torso

Concerts: (Because of space limitations we will present this concert three times.)
Friday, November 17, 8:00 p.m.
Saturday, November 18, 8:00 p.m.
Sunday, November 19, 3:00 p.m.
Black Box Theater ($15, free with subscription)
Pre-concert talk: 7:30 p.m. Friday and Saturday, 2:30 p.m. Sunday

Artist Conversation: Thursday, November 16, 5:00 p.m., Black Box Theater (free)

We explore making music with the body—and without the body—in this concert, performed three times in New College’s intimate Black Box Theater. Vinko Globokar’s unsettling ?Corporel (performed by NMNC Director Stephen Miles) is played by the performer on his own body. Luciano Berio’s Thema (Omaggio a Joyce) is a recorded piece based on the Sirens episode of Ulysses, and dancer Xiao-Xuan Yang Dancigers will offer a physical interpretation. NMNC Producer R. L. Silver will then perform Roger Marsh’s Dum, which fragments and reconfigures texts and also involves hurling pieces of metal into a bucket. In between these solo works, New College students will dance to electronic music pieces composed by other NCF students.

Video of an excerpt of R. L. Silver performing Dum in 2000

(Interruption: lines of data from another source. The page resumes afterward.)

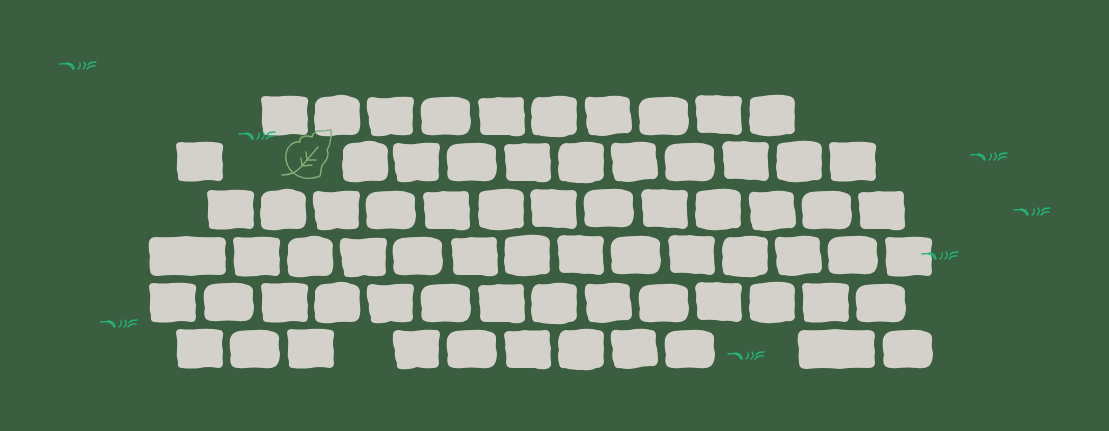
<!DOCTYPE html>
<html lang="en">
<head>
<meta charset="utf-8">
<title>Stepping stone keyboard</title>
<style>
:root { --lawn: #3b5e41; --stone: #d3d1ca; --grass: #24b67a; --leaf: #80b077; }
html, body { margin: 0; overflow: hidden; background: var(--lawn); }
svg { display: block; width: 1109px; height: 431px; }
.lawn { fill: var(--lawn); }
.stones { fill: var(--stone); }
.grass, .leaf { fill: none; stroke-linecap: round; stroke-linejoin: round; }
.grass { stroke: var(--grass); stroke-width: 1.3; }
.leaf { stroke: var(--leaf); stroke-width: 1.4; }
</style>
</head>
<body>
<svg viewBox="0 0 1109 431" role="img" aria-label="Keyboard made of stepping stones on a lawn, with a leaf and tufts of grass">
  <defs>
    <path id="stone-square" d="M0 4Q0 0 5 0Q15 1 22 0Q34-1 44 1Q48 2 47 7Q45 15 47 22Q46 29 47 34Q47 39 42 39Q32 37 24 39Q14 40 6 39Q1 39 2 33Q0 27 1 20Q2 12 0 4Z"/>
    <path id="stone-round" d="M1 8Q3 2 10 1Q18 1 24-1Q31-2 37 1Q45 2 46 8Q45 15 46 22Q47 30 45 35Q43 39 37 39Q26 38 18 40Q10 41 4 39Q0 37 1 30Q-1 23 1 17Z"/>
    <path id="stone-wedge" d="M0 6Q0 1 6 1Q14 3 22 2Q33 0 43 1Q47 1 47 6Q45 14 46 20Q45 28 46 34Q46 39 40 39Q32 40 24 38Q16 41 8 40Q3 40 4 34Q1 28 2 21Q-1 14 0 6Z"/>
    <path id="stone-broad" d="M0 10Q2 3 9 2Q18 1 26 1Q36 0 44 3Q50 5 49 11Q48 18 50 24Q50 33 46 37Q42 40 34 39Q24 38 15 39Q6 40 2 37Q-1 33 1 26Q-1 17 0 10Z"/>
    <path id="stone-slant" d="M0 7Q0 2 6 2Q13 3 20 1Q32 2 41 1Q46 1 46 6Q45 13 47 19Q46 25 47 33Q48 39 42 40Q36 41 31 39Q19 39 8 39Q2 39 2 33Q3 26 1 19Q2 13 0 7Z"/>
    <path id="stone-arch" d="M1 8Q2 2 8 1Q16 2 23 0Q32-1 39 1Q46 1 46 7Q45 13 46 20Q45 27 46 33Q45 39 38 39Q33 42 25 41Q14 41 7 39Q1 40 1 34Q-1 27 1 21Q-1 14 1 8Z"/>
    <path id="stone-taper" d="M0 5Q1 0 7 1Q16 2 24 0Q33-1 40 1Q45 1 45 7Q44 14 46 19Q47 26 47 32Q46 38 40 37Q32 37 25 39Q17 41 9 39Q3 40 3 34Q0 28 2 20Q-1 12 0 5Z"/>
    <path id="stone-tilt" d="M0 5Q1-1 7-1Q14 0 22-1Q32 1 41 0Q47 0 47 5Q45 12 46 19Q46 26 47 33Q47 39 41 39Q34 37 27 38Q17 36 8 37Q2 37 2 31Q3 24 1 18Q2 11 0 5Z"/>
    <path id="stone-soft" d="M1 8Q0 2 6 1Q14 0 22-1Q32-2 40 0Q46 1 46 8Q45 15 46 21Q45 28 46 34Q45 39 38 38Q31 40 24 40Q14 41 6 38Q0 38 1 31Q-1 25 1 19Q0 14 1 8Z"/>
    <path id="stone-long" d="M0 6Q1 1 7 1Q22 2 37 0Q54 2 70 1Q77 1 77 7Q75 15 77 22Q76 28 77 34Q77 39 70 39Q55 38 42 40Q25 38 9 40Q1 40 1 34Q0 27 1 20Q-1 12 0 6Z"/>
    <path id="tuft" d="M0 0Q10-2 13 5M7-1Q14 0 14 5M18 5Q21 3 20-1M24-2Q27 2 23 5M36-2Q29-2 28 1M35 2Q30 1 27 5"/>
  </defs>

  <rect class="lawn" width="1109" height="431"/>

  <g class="stones">
    <g id="function-row" transform="translate(0 96)">
      <use href="#stone-square" x="261"/>
      <use href="#stone-round" x="314"/>
      <use href="#stone-wedge" x="367"/>
      <use href="#stone-broad" x="421"/>
      <use href="#stone-slant" x="478"/>
      <use href="#stone-arch" x="531"/>
      <use href="#stone-taper" x="585"/>
      <use href="#stone-broad" x="639"/>
      <use href="#stone-tilt" x="695"/>
      <use href="#stone-soft" x="749"/>
    </g>
    <g id="number-row" transform="translate(0 142)">
      <use href="#stone-square" x="176"/>
      <use href="#stone-round" x="342"/>
      <use href="#stone-wedge" x="393"/>
      <use href="#stone-broad" x="447"/>
      <use href="#stone-slant" x="504"/>
      <use href="#stone-arch" x="558"/>
      <use href="#stone-taper" x="611"/>
      <use href="#stone-broad" x="665"/>
      <use href="#stone-tilt" x="722"/>
      <use href="#stone-soft" x="776"/>
      <use href="#stone-square" x="829"/>
    </g>
    <g id="upper-letter-row" transform="translate(0 190)">
      <use href="#stone-square" x="207"/>
      <use href="#stone-round" x="260"/>
      <use href="#stone-wedge" x="313"/>
      <use href="#stone-broad" x="366"/>
      <use href="#stone-slant" x="423"/>
      <use href="#stone-soft" x="478"/>
      <use href="#stone-tilt" x="530"/>
      <use href="#stone-broad" x="584" y="-2"/>
      <use href="#stone-tilt" x="641"/>
      <use href="#stone-soft" x="695"/>
      <use href="#stone-taper" x="749" y="1"/>
      <use href="#stone-broad" x="802"/>
      <use href="#stone-slant" x="858"/>
    </g>
    <g id="home-row" transform="translate(0 236)">
      <use href="#stone-long" x="149"/>
      <use href="#stone-square" x="233" y="1"/>
      <use href="#stone-round" x="287" y="1"/>
      <use href="#stone-wedge" x="340" y="1"/>
      <use href="#stone-broad" x="393"/>
      <use href="#stone-slant" x="451"/>
      <use href="#stone-soft" x="504"/>
      <use href="#stone-tilt" x="557"/>
      <use href="#stone-broad" x="611" y="-1"/>
      <use href="#stone-tilt" x="668"/>
      <use href="#stone-arch" x="722"/>
      <use href="#stone-taper" x="775"/>
      <use href="#stone-broad" x="828" y="-1"/>
      <use href="#stone-square" x="885" y="1"/>
    </g>
    <g id="lower-letter-row" transform="translate(0 283)">
      <use href="#stone-square" x="149"/>
      <use href="#stone-broad" x="204" y="-1"/>
      <use href="#stone-square" x="261"/>
      <use href="#stone-round" x="314"/>
      <use href="#stone-wedge" x="367"/>
      <use href="#stone-broad" x="421"/>
      <use href="#stone-slant" x="478"/>
      <use href="#stone-arch" x="531"/>
      <use href="#stone-taper" x="585"/>
      <use href="#stone-broad" x="639"/>
      <use href="#stone-tilt" x="695"/>
      <use href="#stone-soft" x="749"/>
      <use href="#stone-square" x="802"/>
      <use href="#stone-broad" x="856"/>
    </g>
    <g id="space-row" transform="translate(0 329)">
      <use href="#stone-square" x="176"/>
      <use href="#stone-broad" x="230"/>
      <use href="#stone-square" x="287"/>
      <use href="#stone-wedge" x="393"/>
      <use href="#stone-broad" x="447"/>
      <use href="#stone-slant" x="504"/>
      <use href="#stone-arch" x="558"/>
      <use href="#stone-taper" x="611"/>
      <use href="#stone-broad" x="665"/>
      <use href="#stone-long" x="798"/>
      <use href="#stone-broad" x="883"/>
    </g>
  </g>

  <g class="leaf">
    <path d="M295 174C287 169 283 157 288 148C291 143 297 141 300 142C299 136 306 135 312 137C313 132 318 130 322 131C326 132 328 129 331 130C332 135 331 139 330 142C331 146 325 149 328 153C328 158 326 161 324 163C320 166 322 170 320 176C313 179 303 180 295 174Z"/>
    <path d="M282 175Q294 175 301 167L318 147M301 158L302 166L312 165M306 152L307 160L316 160"/>
  </g>

  <g class="grass">
    <use href="#tuft" x="60" y="64"/>
    <use href="#tuft" x="239" y="134"/>
    <use href="#tuft" x="971" y="155"/>
    <use href="#tuft" x="1014" y="210"/>
    <use href="#tuft" x="922" y="254"/>
    <use href="#tuft" x="101" y="322"/>
    <use href="#tuft" x="728" y="354"/>
  </g>
</svg>
</body>
</html>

Stephen Miles performing ?Corporel

Stephen Miles performing ?Corporel

photo credit: R. L. Silver

While it can be argued that all performed music involves the body of the performer to some extent—the fingers, hands, arms of the violinist or the pianist, the lungs, mouth, fingers, and hands of the oboist—singing is the most obvious use of the body as instrument. But ?Corporel uses the human body as a percussion instrument, to evoke (among other things) both the transmission and reception of suffering. Dum involves very little conventional singing, but much fracturing and re-assembling of words and sound, including texts from John Donne, Christina Rosetti, Rupert Brooke, and Dante. Although there is fairly little intact text spoken or sung, a character—or perhaps several—begins to emerge from the apparent chaos. Read more about what composer Roger Marsh writes about Dum here.

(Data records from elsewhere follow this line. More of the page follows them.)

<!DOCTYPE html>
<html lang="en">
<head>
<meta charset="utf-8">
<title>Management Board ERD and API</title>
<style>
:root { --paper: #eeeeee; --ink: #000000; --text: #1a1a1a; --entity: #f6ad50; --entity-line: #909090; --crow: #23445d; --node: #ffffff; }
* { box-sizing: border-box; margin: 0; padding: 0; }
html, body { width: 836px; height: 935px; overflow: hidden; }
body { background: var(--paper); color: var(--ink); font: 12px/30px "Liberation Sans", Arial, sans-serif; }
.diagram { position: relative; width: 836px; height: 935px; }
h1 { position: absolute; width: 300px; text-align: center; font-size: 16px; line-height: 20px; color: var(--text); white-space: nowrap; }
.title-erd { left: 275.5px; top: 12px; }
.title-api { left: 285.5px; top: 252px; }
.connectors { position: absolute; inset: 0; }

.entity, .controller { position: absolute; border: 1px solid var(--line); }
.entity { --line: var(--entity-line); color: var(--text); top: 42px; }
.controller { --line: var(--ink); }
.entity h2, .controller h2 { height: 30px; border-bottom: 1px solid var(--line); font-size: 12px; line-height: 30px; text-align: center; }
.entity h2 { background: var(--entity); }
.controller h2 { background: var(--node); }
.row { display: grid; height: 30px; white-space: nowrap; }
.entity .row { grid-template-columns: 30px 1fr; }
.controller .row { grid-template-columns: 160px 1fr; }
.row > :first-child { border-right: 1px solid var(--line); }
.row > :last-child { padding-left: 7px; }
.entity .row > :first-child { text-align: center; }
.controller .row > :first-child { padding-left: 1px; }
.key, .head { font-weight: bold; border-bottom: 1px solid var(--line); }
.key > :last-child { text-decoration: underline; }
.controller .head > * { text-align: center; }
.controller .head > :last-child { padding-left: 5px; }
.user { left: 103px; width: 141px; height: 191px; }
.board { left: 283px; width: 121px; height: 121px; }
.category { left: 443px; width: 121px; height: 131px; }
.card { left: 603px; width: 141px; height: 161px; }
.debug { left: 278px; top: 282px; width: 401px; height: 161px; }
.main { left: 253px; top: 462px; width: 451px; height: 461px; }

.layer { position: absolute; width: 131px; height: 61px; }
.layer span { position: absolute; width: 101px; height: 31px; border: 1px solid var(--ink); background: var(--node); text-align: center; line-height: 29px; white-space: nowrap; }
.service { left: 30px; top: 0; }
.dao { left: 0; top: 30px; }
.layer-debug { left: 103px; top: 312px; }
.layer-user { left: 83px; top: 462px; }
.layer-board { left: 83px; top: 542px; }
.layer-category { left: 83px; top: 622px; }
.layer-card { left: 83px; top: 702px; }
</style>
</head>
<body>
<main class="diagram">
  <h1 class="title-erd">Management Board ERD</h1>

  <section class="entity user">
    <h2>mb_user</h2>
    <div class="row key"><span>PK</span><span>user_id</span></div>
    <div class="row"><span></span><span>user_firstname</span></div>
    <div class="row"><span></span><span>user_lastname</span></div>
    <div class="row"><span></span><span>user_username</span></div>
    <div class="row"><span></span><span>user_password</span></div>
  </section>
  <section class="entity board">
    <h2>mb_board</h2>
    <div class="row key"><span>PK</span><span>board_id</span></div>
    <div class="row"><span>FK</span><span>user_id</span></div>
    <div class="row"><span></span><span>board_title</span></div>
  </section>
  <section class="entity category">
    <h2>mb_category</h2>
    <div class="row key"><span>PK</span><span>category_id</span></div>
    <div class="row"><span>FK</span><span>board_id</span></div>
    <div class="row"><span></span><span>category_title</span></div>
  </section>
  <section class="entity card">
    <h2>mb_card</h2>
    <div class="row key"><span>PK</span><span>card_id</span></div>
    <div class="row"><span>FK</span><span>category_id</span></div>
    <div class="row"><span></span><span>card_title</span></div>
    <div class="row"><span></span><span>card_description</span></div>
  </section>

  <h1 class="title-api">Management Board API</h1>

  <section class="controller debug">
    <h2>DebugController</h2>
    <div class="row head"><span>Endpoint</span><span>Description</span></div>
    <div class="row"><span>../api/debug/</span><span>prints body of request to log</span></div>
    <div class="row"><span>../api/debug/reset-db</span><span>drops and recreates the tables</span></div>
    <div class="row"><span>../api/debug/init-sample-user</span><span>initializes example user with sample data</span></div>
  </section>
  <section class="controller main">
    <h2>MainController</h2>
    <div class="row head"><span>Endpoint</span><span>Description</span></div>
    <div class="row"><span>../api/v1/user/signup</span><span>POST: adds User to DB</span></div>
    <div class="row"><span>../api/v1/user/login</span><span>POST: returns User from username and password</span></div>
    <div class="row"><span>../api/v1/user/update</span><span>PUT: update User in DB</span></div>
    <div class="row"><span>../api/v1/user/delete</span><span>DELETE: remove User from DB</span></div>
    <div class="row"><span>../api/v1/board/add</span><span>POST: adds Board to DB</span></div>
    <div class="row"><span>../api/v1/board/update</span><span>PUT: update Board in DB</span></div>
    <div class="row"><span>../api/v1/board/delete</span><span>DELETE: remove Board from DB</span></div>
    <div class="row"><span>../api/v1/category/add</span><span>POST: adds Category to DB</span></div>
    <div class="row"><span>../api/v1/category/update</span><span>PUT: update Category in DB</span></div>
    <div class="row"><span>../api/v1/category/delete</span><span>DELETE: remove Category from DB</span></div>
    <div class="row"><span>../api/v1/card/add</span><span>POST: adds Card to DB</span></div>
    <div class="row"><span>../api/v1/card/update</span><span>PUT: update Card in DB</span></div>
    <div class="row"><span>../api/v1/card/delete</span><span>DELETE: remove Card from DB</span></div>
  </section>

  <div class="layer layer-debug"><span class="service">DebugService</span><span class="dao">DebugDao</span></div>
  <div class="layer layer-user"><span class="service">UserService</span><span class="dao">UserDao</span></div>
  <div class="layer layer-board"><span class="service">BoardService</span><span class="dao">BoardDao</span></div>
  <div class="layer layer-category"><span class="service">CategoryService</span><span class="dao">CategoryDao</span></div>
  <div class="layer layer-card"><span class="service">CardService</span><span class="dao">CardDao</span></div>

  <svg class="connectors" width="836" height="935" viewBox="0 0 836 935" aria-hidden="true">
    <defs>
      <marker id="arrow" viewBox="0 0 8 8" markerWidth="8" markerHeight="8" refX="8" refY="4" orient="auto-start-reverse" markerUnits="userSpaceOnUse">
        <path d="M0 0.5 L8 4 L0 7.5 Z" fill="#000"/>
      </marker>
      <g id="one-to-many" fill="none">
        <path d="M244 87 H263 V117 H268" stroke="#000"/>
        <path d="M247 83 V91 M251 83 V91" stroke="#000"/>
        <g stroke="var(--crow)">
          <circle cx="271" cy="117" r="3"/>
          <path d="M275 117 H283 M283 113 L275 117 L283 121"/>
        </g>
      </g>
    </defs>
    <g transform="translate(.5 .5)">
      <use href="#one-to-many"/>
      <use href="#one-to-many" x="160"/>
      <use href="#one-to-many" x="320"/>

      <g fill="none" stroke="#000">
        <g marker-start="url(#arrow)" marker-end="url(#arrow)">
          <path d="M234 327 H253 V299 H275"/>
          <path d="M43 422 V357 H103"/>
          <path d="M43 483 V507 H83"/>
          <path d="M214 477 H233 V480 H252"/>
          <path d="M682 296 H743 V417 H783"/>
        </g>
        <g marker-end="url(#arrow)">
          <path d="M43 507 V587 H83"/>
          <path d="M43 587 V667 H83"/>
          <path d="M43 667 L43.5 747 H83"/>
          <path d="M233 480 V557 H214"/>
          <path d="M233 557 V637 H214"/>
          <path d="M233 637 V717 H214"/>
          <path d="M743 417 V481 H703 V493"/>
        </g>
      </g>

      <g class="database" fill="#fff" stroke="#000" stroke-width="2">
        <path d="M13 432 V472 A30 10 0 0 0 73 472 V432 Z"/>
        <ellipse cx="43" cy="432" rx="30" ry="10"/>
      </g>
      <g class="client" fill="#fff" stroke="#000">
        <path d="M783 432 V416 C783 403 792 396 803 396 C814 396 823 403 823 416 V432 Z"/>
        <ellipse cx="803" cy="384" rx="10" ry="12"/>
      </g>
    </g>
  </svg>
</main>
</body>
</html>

Video of Xiao-Xuan Yang Dancigers performing a work she choreographed

Thema (Omaggio a Joyce) takes the voice of renowned vocalist Cathy Berberian reading James Joyce's words and manipulates it electronically, rendering words into collections of sound and asking us to question how we take those sounds and construct meaning from them. The work involves no live human performing the sound—it's a piece for pre-recorded playback—but we'll add the element of the live body using dance.

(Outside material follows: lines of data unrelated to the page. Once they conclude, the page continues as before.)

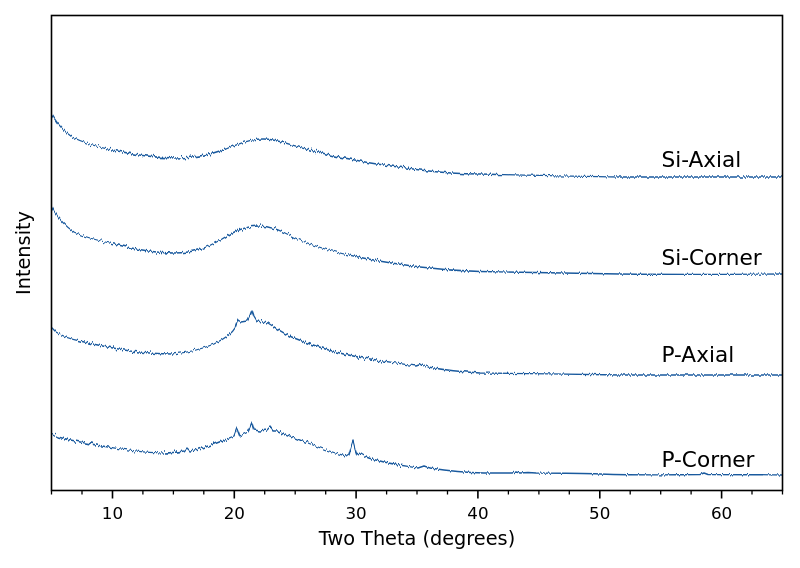
<!DOCTYPE html>
<html lang="en">
<head>
<meta charset="utf-8">
<title>Diffraction patterns</title>
<style>
:root { --paper: #fff; --ink: #000; --trace: #1a5a9e; }
* { box-sizing: border-box; margin: 0; }
html, body { width: 800px; height: 568px; overflow: hidden; background: var(--paper); }
.chart {
  position: relative; width: 800px; height: 568px;
  display: grid; grid-template-columns: 51.5px 731px; grid-template-rows: 503px 20px 24px; row-gap: 0;
  color: var(--ink); font-family: "DejaVu Sans", Verdana, sans-serif; white-space: nowrap;
}
.plot { position: absolute; inset: 0; width: 800px; height: 568px; }
.frame, .ticks { fill: none; stroke: var(--ink); stroke-width: 1.6; }
.ticks .minor { stroke-width: 1.3; }
.traces { fill: none; stroke: var(--trace); stroke-width: 1.35; stroke-linejoin: round; }
.series-label { position: absolute; left: 661.5px; font-size: 21.6px; line-height: 24px; }
.si-axial { top: 147.5px; }
.si-corner { top: 245.5px; }
.p-axial { top: 343px; }
.p-corner { top: 447.5px; }
.x-values { grid-column: 2; grid-row: 2; display: flex; font-size: 16.7px; line-height: 20px; }
.x-values span { flex: 1; text-align: center; }
.x-title { grid-column: 2; grid-row: 3; padding-top: 4px; text-align: center; font-size: 19.3px; line-height: 24px; }
.y-title {
  position: absolute; left: -36px; top: 240.5px; width: 120px; text-align: center;
  font-size: 19.3px; line-height: 24px; transform: rotate(-90deg);
}
</style>
</head>
<body>
<main class="chart">
  <svg class="plot" viewBox="0 0 800 568" role="img" aria-label="Four stacked diffraction traces of intensity against two theta from 5 to 65 degrees">
    <defs>
      <filter id="noise-strong" filterUnits="userSpaceOnUse" x="0" y="0" width="800" height="568" color-interpolation-filters="sRGB">
        <feTurbulence type="fractalNoise" baseFrequency="0.62 0.015" numOctaves="2" seed="4"/>
        <feColorMatrix values="0 0 0 0 0.5  0 0 0 1 0  0 0 0 0 0.5  0 0 0 0 1" result="grain"/>
        <feDisplacementMap in="SourceGraphic" in2="grain" scale="6" xChannelSelector="R" yChannelSelector="G"/>
      </filter>
      <filter id="noise-soft" filterUnits="userSpaceOnUse" x="0" y="0" width="800" height="568" color-interpolation-filters="sRGB">
        <feTurbulence type="fractalNoise" baseFrequency="0.62 0.015" numOctaves="2" seed="9"/>
        <feColorMatrix values="0 0 0 0 0.5  0 0 0 1 0  0 0 0 0 0.5  0 0 0 0 1" result="grain"/>
        <feDisplacementMap in="SourceGraphic" in2="grain" scale="3.5" xChannelSelector="R" yChannelSelector="G"/>
      </filter>
      <clipPath id="plot-area"><rect x="51" y="15" width="732" height="476"/></clipPath>
    </defs>

    <g class="traces" clip-path="url(#plot-area)">
      <g filter="url(#noise-strong)">
        <path d="M51 113L54 118C59 126 65 132 72 137C84 143 98 147 112 150C132 154 152 158 176 158C196 158 212 154 226 149C238 144 250 139 263 139C278 139 290 145 306 149C324 154 342 158 360 161C380 165 400 167 420 170"/>
        <path d="M51 205L54 211C59 219 65 226 74 232C86 238 100 241 114 244C134 249 152 253 174 253C196 253 208 247 222 239C234 231 246 226 259 226C274 226 286 234 300 240C318 248 338 253 358 257C380 262 400 264 420 267"/>
        <path d="M51 327L56 332C62 336 70 339 80 341C96 345 112 348 130 351C146 353 160 354 172 354C190 353 202 349 214 344C224 339 232 334 235 328L238 320L241 322L247 321L250 315L252 310L254 316L257 321L268 323C276 328 284 334 294 338C314 346 336 353 358 357C380 361 398 363 416 366L422 364L428 367"/>
        <path d="M51 433L58 437C72 441 90 444 108 447C128 450 146 453 164 453C172 453 178 452 184 451L187 448L190 451C202 449 212 445 222 441L234 436L237 428L240 436L248 432L250 428L252 423L254 430L260 431L267 430L270 427L273 431L278 431C288 435 298 440 308 443C320 448 334 453 346 456L349 454L351 447L353 441L355 449L357 455L361 454L366 457C382 463 400 465 418 468L424 466L430 468"/>
      </g>
      <g filter="url(#noise-soft)">
        <path d="M420 170C440 172.5 460 174 480 174C520 175 570 176.5 620 177C670 177.4 720 177 784 177"/>
        <path d="M420 267C440 269.5 460 271 480 271.5C520 272.5 570 273.5 620 274C670 274.6 720 274.5 784 274"/>
        <path d="M428 367C444 370 460 372 480 373C530 373.3 570 374.5 620 375C670 375.2 720 375 784 375"/>
        <path d="M430 468C446 470.5 462 472.5 484 473L512 473L516 472L520 473L528 472.5L536 473C560 473 580 473 600 474C630 475 670 475 700 474.5L704 473L708 474.5C736 474.5 760 474.5 784 475"/>
      </g>
    </g>

    <rect class="frame" x="51.5" y="15.5" width="731" height="475"/>
    <g class="ticks">
      <path d="M112.5 490.5v8M234.3 490.5v8M356.1 490.5v8M477.9 490.5v8M599.8 490.5v8M721.6 490.5v8"/>
      <path class="minor" d="M51.5 490.5v4M82 490.5v4M142.9 490.5v4M173.4 490.5v4M203.8 490.5v4M264.7 490.5v4M295.2 490.5v4M325.7 490.5v4M386.6 490.5v4M417 490.5v4M447.5 490.5v4M508.4 490.5v4M538.9 490.5v4M569.3 490.5v4M630.2 490.5v4M660.7 490.5v4M691.1 490.5v4M752 490.5v4M782.5 490.5v4"/>
    </g>
  </svg>

  <p class="y-title">Intensity</p>
  <p class="series-label si-axial">Si-Axial</p>
  <p class="series-label si-corner">Si-Corner</p>
  <p class="series-label p-axial">P-Axial</p>
  <p class="series-label p-corner">P-Corner</p>
  <div class="x-values"><span>10</span><span>20</span><span>30</span><span>40</span><span>50</span><span>60</span></div>
  <p class="x-title">Two Theta (degrees)</p>
</main>
</body>
</html>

And speaking of dance, in between the three solo pieces New College student dancers will perform to electronic music composed this past semester by other New College students who took the Electronic Music class.

Close this page

Tickets

Tickets are FREE for New College students, faculty, and staff—just bring your NCF ID to the concerts. For everyone else, single event tickets are $15, and season tickets to all five concerts are a bargain at $60. Click here to purchase tickets on line. Admission to all of our Artist Conversations is free for everyone. Concert admission is also free for students, faculty, and staff of SCF, USF Sarasota-Manatee, Ringling College of Art & Design, Eckerd College, FSU/Asolo Conservatory, and Booker/VPA High School—please bring your school ID. Visit our Reservations page for details.

wheelchair symbol

All NMNC venues are ramp accessible.

FL Div. of Cultural Affairs logo

Sponsored in part by the State of Florida, Department of State, Division of Cultural Affairs and the Florida Council on Arts and Culture.

FL Div. of Cultural Affairs logo

Paid for in part by Sarasota County Tourist Development Tax revenues.

New College logo

© 2017 New College of Florida—New Music New College